What is with all these different protocols? Who needs them anyway? If you're monitoring server and application performance, using a server performance monitoring tool, you do. Different protocols do different things and consume varying amounts of bandwidth and resources. The better you understand the differences, the more apt you are to make the right choice when setting up your application monitoring solution. So when it comes to effective server monitoring, let's define the big four:


Remote Procedure Call (RPC)

RPC allows for communication between computers on a network. The big advantage of using RPC over other protocols is that you can execute programs on another computer within your network without remote interaction.

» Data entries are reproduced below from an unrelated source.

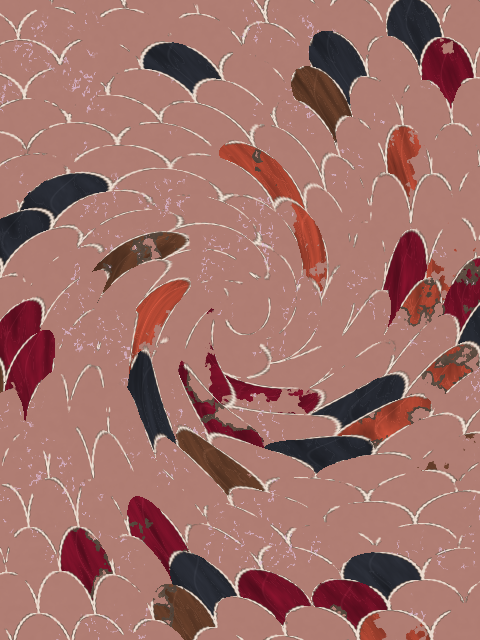
A WebGL 1 fragment shader for this pattern:

```glsl
precision highp float;
// Swirled fish-scale lattice with worn beaded seams and scattered torn enamel tiles.
uniform vec2 u_resolution;

#define ACROSS 7.4         // scales across the canvas width
#define STRETCH 1.1        // height of a scale relative to its width
#define CENTER vec2(0.495, 0.665)
#define TWIST 3.8          // swirl angle at the centre, radians
#define TWIST_REACH 0.19   // swirl falloff, in canvas widths
#define SEAM 0.021         // seam half width, in scale widths
#define TILE_CHANCE 0.28
#define CLAY vec3(0.69, 0.49, 0.45)
#define CREAM vec3(0.93, 0.87, 0.82)
#define UMBER vec3(0.33, 0.27, 0.23)

float hash(vec2 p) {
  vec3 q = fract(vec3(p.xyx) * 0.1031);
  q += dot(q, q.yzx + 33.33);
  return fract((q.x + q.y) * q.z);
}

float noise(vec2 p) {
  vec2 i = floor(p), f = fract(p);
  f = f * f * (3.0 - 2.0 * f);
  return mix(mix(hash(i), hash(i + vec2(1, 0)), f.x),
             mix(hash(i + vec2(0, 1)), hash(i + vec2(1, 1)), f.x), f.y);
}

float fbm(vec2 p) {
  float sum = 0.0, amp = 0.5;
  for (int i = 0; i < 5; i++) {
    sum += amp * noise(p);
    p = mat2(1.6, 1.2, -1.2, 1.6) * p + 7.3;
    amp *= 0.5;
  }
  return sum;
}

// Rotation that fades with distance from the centre.
vec2 swirl(vec2 p, out float shear) {
  float r = length(p);
  float a = TWIST * exp(-r / TWIST_REACH);
  shear = a * r / TWIST_REACH;
  float c = cos(a), s = sin(a);
  return mat2(c, s, -s, c) * p;
}

// Signed distance to the nearest dome; also gives scale id, local point and arc angle.
float scaleCell(vec2 q, out vec2 id, out vec2 local, out float arc) {
  float row = floor(q.y * 2.0);
  float shift = 0.5 * mod(row, 2.0);
  float col = floor(q.x - shift + 0.5);
  local = q - vec2(col + shift, row * 0.5);
  id = vec2(col + shift, row);
  arc = atan(local.x, local.y);
  float d = length(local) - 0.5;
  if (d > 0.0) {
    vec2 up = vec2(local.x < 0.0 ? -0.5 : 0.5, 0.5);
    local -= up;
    id += vec2(up.x, 1.0);
  }
  return d;
}

// Enamel colour with folds and pale veins.
vec3 enamel(float kind, vec2 local, float seed) {
  vec3 dye = vec3(0.42, 0.06, 0.14);
  if (kind > 0.38) dye = vec3(0.14, 0.15, 0.18);
  if (kind > 0.62) dye = vec3(0.62, 0.25, 0.18);
  if (kind > 0.84) dye = vec3(0.36, 0.22, 0.15);
  float fold = fbm(vec2(local.x * 7.0 + local.y * 3.0, local.y * 2.0) + seed * 50.0);
  float crease = abs(local.x + 0.12 * sin(local.y * 6.0 + seed * 6.0));
  float vein = smoothstep(0.025, 0.0, crease) + smoothstep(0.02, 0.0, abs(fold - 0.48));
  return dye * (0.65 + 0.75 * fold) + 0.09 * vein * (dye + 0.25);
}

void main() {
  vec2 uv = gl_FragCoord.xy / u_resolution.x;
  float shear;
  vec2 q = swirl(uv - CENTER, shear) * ACROSS / vec2(1.0, STRETCH) + vec2(20.2, 20.3);
  float aa = 0.7 * ACROSS * (1.0 + 0.6 * shear) / u_resolution.x;

  vec2 id, local;
  float arc;
  float d = scaleCell(q, id, local, arc);
  float seed = hash(id * 2.0 + 3.0), kind = hash(id * 2.0 + 41.0);
  float grain = fbm(uv * 75.0);
  float wear = fbm(uv * 17.0 + 9.0);
  vec3 color = CLAY + 0.015 * (grain - 0.5);

  // Torn tiles, with exposed umber along the tears
  float tile = step(seed, TILE_CHANCE);
  float whole = (kind > 0.38 && kind < 0.62) ? 0.35 : 0.24 * hash(id * 2.0 + 77.0);
  float cover = 0.35 * fbm(q * 3.0 + seed * 30.0) + 0.65 * wear + 0.2 * (grain - 0.5) + whole;
  float paint = smoothstep(0.53, 0.55, cover);
  float under = smoothstep(0.475, 0.49, cover) * step(0.45, hash(id * 2.0 + 19.0));
  color = mix(color, UMBER * (0.8 + 0.5 * grain), tile * under);
  color = mix(color, enamel(kind, local, seed), tile * paint);

  // Beaded seams, broken and tapering
  float broken = smoothstep(0.39, 0.51, fbm(uv * 22.0 + 31.0) + 0.08 * tile * paint);
  float bead = 0.82 + 0.18 * cos(arc * 44.0);
  float width = SEAM * broken * bead * (0.55 + 0.6 * abs(sin(arc)));
  float edge = abs(d);
  float visible = smoothstep(0.02, 0.2, broken);
  float rim = 1.0 - smoothstep(-aa, aa, edge - width - 0.010);
  color = mix(color, UMBER, rim * visible * smoothstep(0.40, 0.56, grain + 0.12 * tile));
  float line = 1.0 - smoothstep(-aa, aa, edge - width);
  color = mix(color, CREAM + 0.1 * (grain - 0.5), line * visible);

  // Lilac scratches beside the seams
  float patchy = smoothstep(0.56, 0.62, fbm(uv * 11.0 + 63.0));
  float scratch = smoothstep(0.035, 0.0, abs(fbm(uv * vec2(38.0, 30.0) + 5.0) - 0.5));
  float flecks = scratch * patchy * smoothstep(0.48, 0.56, noise(uv * 190.0));
  color = mix(color, vec3(0.86, 0.73, 0.83), 0.8 * flecks * (1.0 - tile * paint));

  gl_FragColor = vec4(color, 1.0);
}
```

Pros: Very flexible.

Cons: Bandwidth and resource hog. RPC can fail due to unforseen network issues.


Windows Management Instrumentation (WMI)

WMI is Microsoft's implementation of Web-Based Enterprise Management (WBEM) and Common Information Model (CIM). It allows for scripting languages to manage Windows-based machines remotely as well as locally.

Pros: Very flexible when using Windows-based machines.

Cons: Bandwidth and resource hog, but not as bad as RPC. WMI requires Windows login information. WMI can only be used with Windows-based machines.


Internet Control Message Protocol (ICMP)

ICMP is not a transport protocol. It's more of a protocol used to "spy" on IP addresses; however, some diagnostic tools like Ping and Traceroute are exceptions. ICMP is used primarily to send messages to other networked computers indicating, for example, that a service is not available. ICMP can also be used to relay query messages.

Pros: Minimal bandwidth and resource usage.

Cons: Very limited in scope and flexibility.


Simple Network Management Protocol (SNMP)

SNMP is a vendor, hardware, and software, independent protocol for networked devices. Devices that typically support SNMP include routers, switches, servers, and so on. SNMP is used mostly to monitor network devices for conditions that warrant attention. SNMP exposes data in the form of variables which provide vital information on system configuration. These variables can then be queried by Application Monitors.

Pros: Very flexible. Can pull information from Windows and non-Windows machines. SNMP v3 gives the least vulnerable information when it comes to security. Uses very little bandwidth.

Cons: SNMP collects less information than WMI.


Its important you know the differences between the different protocols while you monitor server. The next question is, "Is there a product out there that is flexible enough to allow me to choose between all of these different protocols?"